Work required: Write the records out exactly, so that no picture remains in the copy.

** Opening Exercise inputs block **

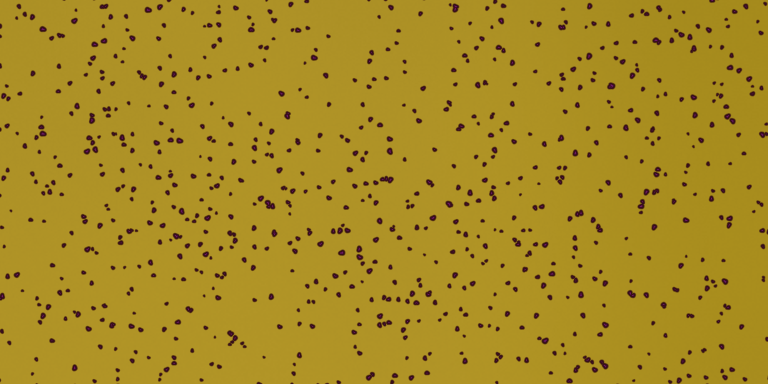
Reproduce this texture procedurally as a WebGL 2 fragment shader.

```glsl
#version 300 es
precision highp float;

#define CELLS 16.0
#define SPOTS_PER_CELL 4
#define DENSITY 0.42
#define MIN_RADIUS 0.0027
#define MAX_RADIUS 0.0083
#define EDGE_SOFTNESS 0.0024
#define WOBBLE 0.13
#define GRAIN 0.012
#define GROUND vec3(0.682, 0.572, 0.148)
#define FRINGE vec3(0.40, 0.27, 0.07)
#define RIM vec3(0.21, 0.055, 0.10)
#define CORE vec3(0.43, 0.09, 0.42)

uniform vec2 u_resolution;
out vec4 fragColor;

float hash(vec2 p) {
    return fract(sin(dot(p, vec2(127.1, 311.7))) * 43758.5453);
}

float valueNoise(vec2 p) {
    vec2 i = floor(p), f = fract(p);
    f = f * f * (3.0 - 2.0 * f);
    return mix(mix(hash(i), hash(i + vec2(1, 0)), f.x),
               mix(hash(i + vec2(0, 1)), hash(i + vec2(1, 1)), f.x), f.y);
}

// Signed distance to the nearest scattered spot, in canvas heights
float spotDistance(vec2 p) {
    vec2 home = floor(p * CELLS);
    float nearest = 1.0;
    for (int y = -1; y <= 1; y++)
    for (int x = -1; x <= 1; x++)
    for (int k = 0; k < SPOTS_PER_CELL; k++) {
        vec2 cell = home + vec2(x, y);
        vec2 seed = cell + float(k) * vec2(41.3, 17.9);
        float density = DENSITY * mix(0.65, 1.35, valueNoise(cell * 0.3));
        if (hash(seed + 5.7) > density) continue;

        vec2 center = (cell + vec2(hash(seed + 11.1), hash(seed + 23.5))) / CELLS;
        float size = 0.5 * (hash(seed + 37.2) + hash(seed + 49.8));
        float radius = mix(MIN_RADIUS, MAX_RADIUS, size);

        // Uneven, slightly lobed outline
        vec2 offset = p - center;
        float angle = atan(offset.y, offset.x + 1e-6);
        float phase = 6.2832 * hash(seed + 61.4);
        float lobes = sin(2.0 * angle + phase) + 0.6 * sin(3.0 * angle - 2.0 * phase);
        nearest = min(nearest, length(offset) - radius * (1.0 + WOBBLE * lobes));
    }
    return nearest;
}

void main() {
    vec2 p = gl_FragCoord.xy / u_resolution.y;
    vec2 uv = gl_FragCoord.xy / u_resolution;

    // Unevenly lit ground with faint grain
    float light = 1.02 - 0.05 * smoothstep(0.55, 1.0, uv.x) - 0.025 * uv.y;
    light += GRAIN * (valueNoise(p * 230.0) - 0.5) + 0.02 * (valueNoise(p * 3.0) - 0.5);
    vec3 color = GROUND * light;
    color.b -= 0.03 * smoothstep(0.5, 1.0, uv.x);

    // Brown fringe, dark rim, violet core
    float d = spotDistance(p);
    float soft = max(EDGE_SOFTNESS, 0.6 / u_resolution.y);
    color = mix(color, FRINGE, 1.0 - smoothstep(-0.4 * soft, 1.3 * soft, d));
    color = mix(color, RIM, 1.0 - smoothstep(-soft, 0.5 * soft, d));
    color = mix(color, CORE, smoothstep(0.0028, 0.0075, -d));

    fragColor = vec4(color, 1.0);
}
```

** Closing Exercise inputs block **

Final answer:
Reproduce this texture procedurally as a WebGL 2 fragment shader.

```glsl
#version 300 es
precision highp float;

#define CELLS 16.0
#define SPOTS_PER_CELL 4
#define DENSITY 0.42
#define MIN_RADIUS 0.0027
#define MAX_RADIUS 0.0083
#define EDGE_SOFTNESS 0.0024
#define WOBBLE 0.13
#define GRAIN 0.012
#define GROUND vec3(0.682, 0.572, 0.148)
#define FRINGE vec3(0.40, 0.27, 0.07)
#define RIM vec3(0.21, 0.055, 0.10)
#define CORE vec3(0.43, 0.09, 0.42)

uniform vec2 u_resolution;
out vec4 fragColor;

float hash(vec2 p) {
    return fract(sin(dot(p, vec2(127.1, 311.7))) * 43758.5453);
}

float valueNoise(vec2 p) {
    vec2 i = floor(p), f = fract(p);
    f = f * f * (3.0 - 2.0 * f);
    return mix(mix(hash(i), hash(i + vec2(1, 0)), f.x),
               mix(hash(i + vec2(0, 1)), hash(i + vec2(1, 1)), f.x), f.y);
}

// Signed distance to the nearest scattered spot, in canvas heights
float spotDistance(vec2 p) {
    vec2 home = floor(p * CELLS);
    float nearest = 1.0;
    for (int y = -1; y <= 1; y++)
    for (int x = -1; x <= 1; x++)
    for (int k = 0; k < SPOTS_PER_CELL; k++) {
        vec2 cell = home + vec2(x, y);
        vec2 seed = cell + float(k) * vec2(41.3, 17.9);
        float density = DENSITY * mix(0.65, 1.35, valueNoise(cell * 0.3));
        if (hash(seed + 5.7) > density) continue;

        vec2 center = (cell + vec2(hash(seed + 11.1), hash(seed + 23.5))) / CELLS;
        float size = 0.5 * (hash(seed + 37.2) + hash(seed + 49.8));
        float radius = mix(MIN_RADIUS, MAX_RADIUS, size);

        // Uneven, slightly lobed outline
        vec2 offset = p - center;
        float angle = atan(offset.y, offset.x + 1e-6);
        float phase = 6.2832 * hash(seed + 61.4);
        float lobes = sin(2.0 * angle + phase) + 0.6 * sin(3.0 * angle - 2.0 * phase);
        nearest = min(nearest, length(offset) - radius * (1.0 + WOBBLE * lobes));
    }
    return nearest;
}

void main() {
    vec2 p = gl_FragCoord.xy / u_resolution.y;
    vec2 uv = gl_FragCoord.xy / u_resolution;

    // Unevenly lit ground with faint grain
    float light = 1.02 - 0.05 * smoothstep(0.55, 1.0, uv.x) - 0.025 * uv.y;
    light += GRAIN * (valueNoise(p * 230.0) - 0.5) + 0.02 * (valueNoise(p * 3.0) - 0.5);
    vec3 color = GROUND * light;
    color.b -= 0.03 * smoothstep(0.5, 1.0, uv.x);

    // Brown fringe, dark rim, violet core
    float d = spotDistance(p);
    float soft = max(EDGE_SOFTNESS, 0.6 / u_resolution.y);
    color = mix(color, FRINGE, 1.0 - smoothstep(-0.4 * soft, 1.3 * soft, d));
    color = mix(color, RIM, 1.0 - smoothstep(-soft, 0.5 * soft, d));
    color = mix(color, CORE, smoothstep(0.0028, 0.0075, -d));

    fragColor = vec4(color, 1.0);
}
```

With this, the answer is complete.